*** Opening of DATA FOR PROCESSING ***
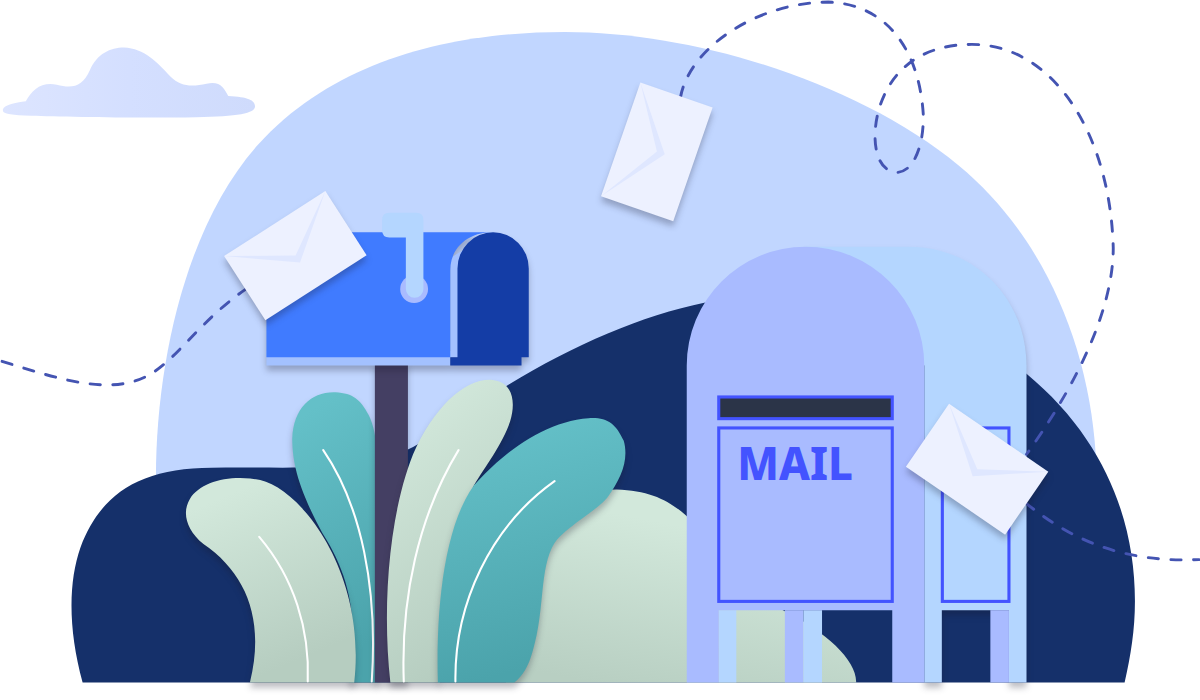
<!DOCTYPE html>
<html lang="en">
<head>
<meta charset="utf-8">
<title>Mailboxes and flying letters</title>
<link rel="stylesheet" href="https://fonts.googleapis.com/css2?family=Noto+Sans:wght@800&amp;display=swap">
<style>
  :root {
    --paper: #ffffff;
    --sky: #c1d6ff;
    --hill-navy: #15306a;
    --box-blue: #407bff;
    --box-door: #143da6;
    --box-rim: #a3c1ff;
    --flag: #b4d6ff;
    --lilac: #a9bbff;
    --post: #443f63;
    --slot: #2b3448;
    --outline: #4353ff;
    --trail: #4454b2;
    --envelope: #edf1ff;
    --flap: #dfe7ff;
    --vein: #ffffff;
  }
  html, body { margin: 0; padding: 0; background: var(--paper); overflow: hidden; }
  .scene { display: block; width: 1200px; height: 700px; }
  .sky { fill: var(--sky); }
  .hill { fill: var(--hill-navy); }
  .shadow { filter: drop-shadow(0 5px 3px rgba(20, 20, 40, .28)); }
  .vein { fill: none; stroke: var(--vein); stroke-width: 2; stroke-linecap: round; }
  .trail { fill: none; stroke: var(--trail); stroke-width: 2.8; stroke-linecap: round; stroke-dasharray: 10 12; }
  .panel { fill: none; stroke: var(--outline); stroke-width: 3; }
  .slot { fill: var(--slot); }
  .label { font: 800 45px "Noto Sans", sans-serif; fill: var(--outline); }
  .lilac { fill: var(--lilac); }
  .pale { fill: var(--flag); }
</style>
</head>
<body>
<svg class="scene" viewBox="0 0 1162 678" preserveAspectRatio="none" role="img" aria-label="Letters flying between two mailboxes">
  <defs>
    <linearGradient id="sage" x1="0" y1="0" x2=".35" y2="1">
      <stop offset=".15" stop-color="#d2e8db"/>
      <stop offset="1" stop-color="#b6cdc0"/>
    </linearGradient>
    <linearGradient id="teal" x1="0" y1="0" x2=".2" y2="1">
      <stop offset=".1" stop-color="#64c0c8"/>
      <stop offset="1" stop-color="#4ba3ab"/>
    </linearGradient>
    <linearGradient id="mound-fill" x1=".6" y1="0" x2=".25" y2="1">
      <stop offset=".2" stop-color="#d2e8db"/>
      <stop offset="1" stop-color="#b8cfc2"/>
    </linearGradient>
    <linearGradient id="cloud-fill">
      <stop offset="0" stop-color="#dde5ff"/>
      <stop offset=".5" stop-color="#d4dfff"/>
      <stop offset="1" stop-color="#cfdbfc"/>
    </linearGradient>
    <g id="envelope">
      <rect width="116.5" height="74" fill="var(--envelope)"/>
      <path d="M0 0L58.5 45L116.5 0L58.5 37Z" fill="var(--flap)"/>
    </g>
  </defs>

  <g id="backdrop">
    <path class="sky" d="M151 462C151 352 180 218 250 140C325 57 440 31 547 31C674 31 830 80 928 160C1008 226 1054 330 1061 440V480H151Z"/>
    <path fill="url(#cloud-fill)" d="M3 108C1 103 10 100 25 98C31 87 40 79 55 82C70 86 80 84 87 68C94 52 107 46 120 46C140 47 152 60 165 74C175 84 186 84 200 81C213 78 217 85 221 93C240 94 247 97 247 103C247 110 230 113 190 113.500C130 114.500 60 113 30 112C12 112 4 110 3 108Z"/>
    <path class="hill" d="M80 661C66 610 66 564 78 530C97 479 135 453 205 453C300 452 352 458 400 433C440 410 460 392 490 374C556 334 620 306 683 293C800 276 920 310 994 362C1070 425 1099 505 1099 582C1099 610 1095 635 1089 661Z"/>
    <path fill="url(#mound-fill)" d="M490 661C495 560 530 474 597 474C635 475 655 489 672 507C700 540 722 573 760 592C800 612 830 640 829 661Z"/>
  </g>

  <g id="plant">
    <g class="shadow">
      <path fill="url(#teal)" d="M338 661C347 600 340 560 312 516C290 475 283 450 283 425C284 395 302 379 325 380C342 381 349 387 357 402C362 412 364 425 366 440V661Z"/>
    </g>
    <path class="vein" d="M313 436C350 490 366 570 360 660"/>
    <rect class="shadow" x="363" y="350" width="32" height="311" fill="var(--post)"/>
    <g class="shadow">
      <path fill="url(#sage)" d="M242 661C257 600 238 555 197 527C180 513 176 496 184 483C194 466 225 459 252 465C292 474 355 555 343 661Z"/>
    </g>
    <path class="vein" d="M251 520C285 560 300 610 298 660"/>
    <g class="shadow">
      <path fill="url(#sage)" d="M378 661C370 590 376 500 400 440C420 395 450 366 477 368C496 370 500 388 494 408C487 430 469 453 459 470C435 520 426 590 426 661Z"/>
    </g>
    <path class="vein" d="M444 436C405 500 388 580 391 660"/>
    <g class="shadow">
      <path fill="url(#teal)" d="M424 661C422 590 430 510 459 470C490 435 530 408 570 405C588 404 596 410 604 427C609 445 602 463 588 482C575 497 548 510 537 526C522 550 528 590 516 630C512 645 506 655 498 661Z"/>
    </g>
    <path class="vein" d="M537 466C475 510 440 585 441 660"/>
  </g>

  <g id="post-mailbox">
    <g class="shadow">
      <path fill="var(--box-rim)" d="M258 340H436V250L477 225L500 346H436V354H258Z"/>
      <path fill="var(--box-blue)" d="M258 225H477C453 225 436 240 436 262V346H258Z"/>
      <path fill="var(--box-door)" d="M443 346V260A34.500 35 0 0 1 512 260V346H505V354H436V346Z"/>
    </g>
    <circle class="lilac" cx="401" cy="280" r="13.500"/>
    <path class="pale" d="M370 213Q370 206 377 206H403Q410 206 410 213V280A8.500 8.500 0 0 1 393 280V230H377Q370 230 370 223Z"/>
  </g>

  <g id="street-mailbox">
    <g class="shadow">
      <path class="pale" d="M780 239H880C945 239 994 290 994 354V661H977V591H912V661H895V354Z"/>
    </g>
    <rect class="lilac" x="959" y="591" width="18" height="70"/>
    <rect class="pale" x="696" y="591" width="17" height="70"/>
    <rect class="lilac" x="760" y="591" width="18" height="70"/>
    <rect class="pale" x="778" y="591" width="18" height="70"/>
    <path class="lilac" d="M665 661V354A115 115 0 0 1 895 354V661H864V591H696V661Z"/>
    <rect class="panel slot" x="696" y="384.500" width="168" height="21"/>
    <rect class="panel" x="696" y="414.500" width="168" height="168"/>
    <rect class="panel" x="912.500" y="414.500" width="64.500" height="168"/>
    <text class="label" x="714" y="464.500" textLength="112" lengthAdjust="spacingAndGlyphs">MAIL</text>
  </g>

  <g id="flight-paths">
    <path class="trail" d="M2 350C60 368 110 385 148 361C174 344 195 310 238 280"/>
    <path class="trail" d="M659 94C668 45 735 2 802 2C860 4 890 50 894 110C895 140 885 167 868 167C850 166 843 140 850 110C860 70 890 43 941 43C1020 43 1075 130 1078 240C1078 310 1030 390 994 440"/>
    <path class="trail" d="M993 487C1040 525 1090 545 1161 542"/>
  </g>

  <g id="letters">
    <g class="shadow"><use href="#envelope" transform="translate(217 248) rotate(-32.700)"/></g>
    <g class="shadow"><use href="#envelope" transform="translate(582 190) rotate(-70.900)"/></g>
    <g class="shadow"><use href="#envelope" transform="translate(919 391) rotate(34.400)"/></g>
  </g>
</svg>
</body>
</html>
*** Close of DATA FOR PROCESSING ***
## WHAT YOU ARE ASKED TO DO
Omit all pictures and repeat the rest of the records verbatim.

## TASK RESPONSE
<!DOCTYPE html>
<html lang="en">
<head>
<meta charset="utf-8">
<title>Mailboxes and flying letters</title>
<link rel="stylesheet" href="https://fonts.googleapis.com/css2?family=Noto+Sans:wght@800&amp;display=swap">
<style>
  :root {
    --paper: #ffffff;
    --sky: #c1d6ff;
    --hill-navy: #15306a;
    --box-blue: #407bff;
    --box-door: #143da6;
    --box-rim: #a3c1ff;
    --flag: #b4d6ff;
    --lilac: #a9bbff;
    --post: #443f63;
    --slot: #2b3448;
    --outline: #4353ff;
    --trail: #4454b2;
    --envelope: #edf1ff;
    --flap: #dfe7ff;
    --vein: #ffffff;
  }
  html, body { margin: 0; padding: 0; background: var(--paper); overflow: hidden; }
  .scene { display: block; width: 1200px; height: 700px; }
  .sky { fill: var(--sky); }
  .hill { fill: var(--hill-navy); }
  .shadow { filter: drop-shadow(0 5px 3px rgba(20, 20, 40, .28)); }
  .vein { fill: none; stroke: var(--vein); stroke-width: 2; stroke-linecap: round; }
  .trail { fill: none; stroke: var(--trail); stroke-width: 2.8; stroke-linecap: round; stroke-dasharray: 10 12; }
  .panel { fill: none; stroke: var(--outline); stroke-width: 3; }
  .slot { fill: var(--slot); }
  .label { font: 800 45px "Noto Sans", sans-serif; fill: var(--outline); }
  .lilac { fill: var(--lilac); }
  .pale { fill: var(--flag); }
</style>
</head>
<body>
<svg class="scene" viewBox="0 0 1162 678" preserveAspectRatio="none" role="img" aria-label="Letters flying between two mailboxes">
  <defs>
    <linearGradient id="sage" x1="0" y1="0" x2=".35" y2="1">
      <stop offset=".15" stop-color="#d2e8db"/>
      <stop offset="1" stop-color="#b6cdc0"/>
    </linearGradient>
    <linearGradient id="teal" x1="0" y1="0" x2=".2" y2="1">
      <stop offset=".1" stop-color="#64c0c8"/>
      <stop offset="1" stop-color="#4ba3ab"/>
    </linearGradient>
    <linearGradient id="mound-fill" x1=".6" y1="0" x2=".25" y2="1">
      <stop offset=".2" stop-color="#d2e8db"/>
      <stop offset="1" stop-color="#b8cfc2"/>
    </linearGradient>
    <linearGradient id="cloud-fill">
      <stop offset="0" stop-color="#dde5ff"/>
      <stop offset=".5" stop-color="#d4dfff"/>
      <stop offset="1" stop-color="#cfdbfc"/>
    </linearGradient>
    <g id="envelope">
      <rect width="116.5" height="74" fill="var(--envelope)"/>
      <path d="M0 0L58.5 45L116.5 0L58.5 37Z" fill="var(--flap)"/>
    </g>
  </defs>

  <g id="backdrop">
    <path class="sky" d="M151 462C151 352 180 218 250 140C325 57 440 31 547 31C674 31 830 80 928 160C1008 226 1054 330 1061 440V480H151Z"/>
    <path fill="url(#cloud-fill)" d="M3 108C1 103 10 100 25 98C31 87 40 79 55 82C70 86 80 84 87 68C94 52 107 46 120 46C140 47 152 60 165 74C175 84 186 84 200 81C213 78 217 85 221 93C240 94 247 97 247 103C247 110 230 113 190 113.500C130 114.500 60 113 30 112C12 112 4 110 3 108Z"/>
    <path class="hill" d="M80 661C66 610 66 564 78 530C97 479 135 453 205 453C300 452 352 458 400 433C440 410 460 392 490 374C556 334 620 306 683 293C800 276 920 310 994 362C1070 425 1099 505 1099 582C1099 610 1095 635 1089 661Z"/>
    <path fill="url(#mound-fill)" d="M490 661C495 560 530 474 597 474C635 475 655 489 672 507C700 540 722 573 760 592C800 612 830 640 829 661Z"/>
  </g>

  <g id="plant">
    <g class="shadow">
      <path fill="url(#teal)" d="M338 661C347 600 340 560 312 516C290 475 283 450 283 425C284 395 302 379 325 380C342 381 349 387 357 402C362 412 364 425 366 440V661Z"/>
    </g>
    <path class="vein" d="M313 436C350 490 366 570 360 660"/>
    <rect class="shadow" x="363" y="350" width="32" height="311" fill="var(--post)"/>
    <g class="shadow">
      <path fill="url(#sage)" d="M242 661C257 600 238 555 197 527C180 513 176 496 184 483C194 466 225 459 252 465C292 474 355 555 343 661Z"/>
    </g>
    <path class="vein" d="M251 520C285 560 300 610 298 660"/>
    <g class="shadow">
      <path fill="url(#sage)" d="M378 661C370 590 376 500 400 440C420 395 450 366 477 368C496 370 500 388 494 408C487 430 469 453 459 470C435 520 426 590 426 661Z"/>
    </g>
    <path class="vein" d="M444 436C405 500 388 580 391 660"/>
    <g class="shadow">
      <path fill="url(#teal)" d="M424 661C422 590 430 510 459 470C490 435 530 408 570 405C588 404 596 410 604 427C609 445 602 463 588 482C575 497 548 510 537 526C522 550 528 590 516 630C512 645 506 655 498 661Z"/>
    </g>
    <path class="vein" d="M537 466C475 510 440 585 441 660"/>
  </g>

  <g id="post-mailbox">
    <g class="shadow">
      <path fill="var(--box-rim)" d="M258 340H436V250L477 225L500 346H436V354H258Z"/>
      <path fill="var(--box-blue)" d="M258 225H477C453 225 436 240 436 262V346H258Z"/>
      <path fill="var(--box-door)" d="M443 346V260A34.500 35 0 0 1 512 260V346H505V354H436V346Z"/>
    </g>
    <circle class="lilac" cx="401" cy="280" r="13.500"/>
    <path class="pale" d="M370 213Q370 206 377 206H403Q410 206 410 213V280A8.500 8.500 0 0 1 393 280V230H377Q370 230 370 223Z"/>
  </g>

  <g id="street-mailbox">
    <g class="shadow">
      <path class="pale" d="M780 239H880C945 239 994 290 994 354V661H977V591H912V661H895V354Z"/>
    </g>
    <rect class="lilac" x="959" y="591" width="18" height="70"/>
    <rect class="pale" x="696" y="591" width="17" height="70"/>
    <rect class="lilac" x="760" y="591" width="18" height="70"/>
    <rect class="pale" x="778" y="591" width="18" height="70"/>
    <path class="lilac" d="M665 661V354A115 115 0 0 1 895 354V661H864V591H696V661Z"/>
    <rect class="panel slot" x="696" y="384.500" width="168" height="21"/>
    <rect class="panel" x="696" y="414.500" width="168" height="168"/>
    <rect class="panel" x="912.500" y="414.500" width="64.500" height="168"/>
    <text class="label" x="714" y="464.500" textLength="112" lengthAdjust="spacingAndGlyphs">MAIL</text>
  </g>

  <g id="flight-paths">
    <path class="trail" d="M2 350C60 368 110 385 148 361C174 344 195 310 238 280"/>
    <path class="trail" d="M659 94C668 45 735 2 802 2C860 4 890 50 894 110C895 140 885 167 868 167C850 166 843 140 850 110C860 70 890 43 941 43C1020 43 1075 130 1078 240C1078 310 1030 390 994 440"/>
    <path class="trail" d="M993 487C1040 525 1090 545 1161 542"/>
  </g>

  <g id="letters">
    <g class="shadow"><use href="#envelope" transform="translate(217 248) rotate(-32.700)"/></g>
    <g class="shadow"><use href="#envelope" transform="translate(582 190) rotate(-70.900)"/></g>
    <g class="shadow"><use href="#envelope" transform="translate(919 391) rotate(34.400)"/></g>
  </g>
</svg>
</body>
</html>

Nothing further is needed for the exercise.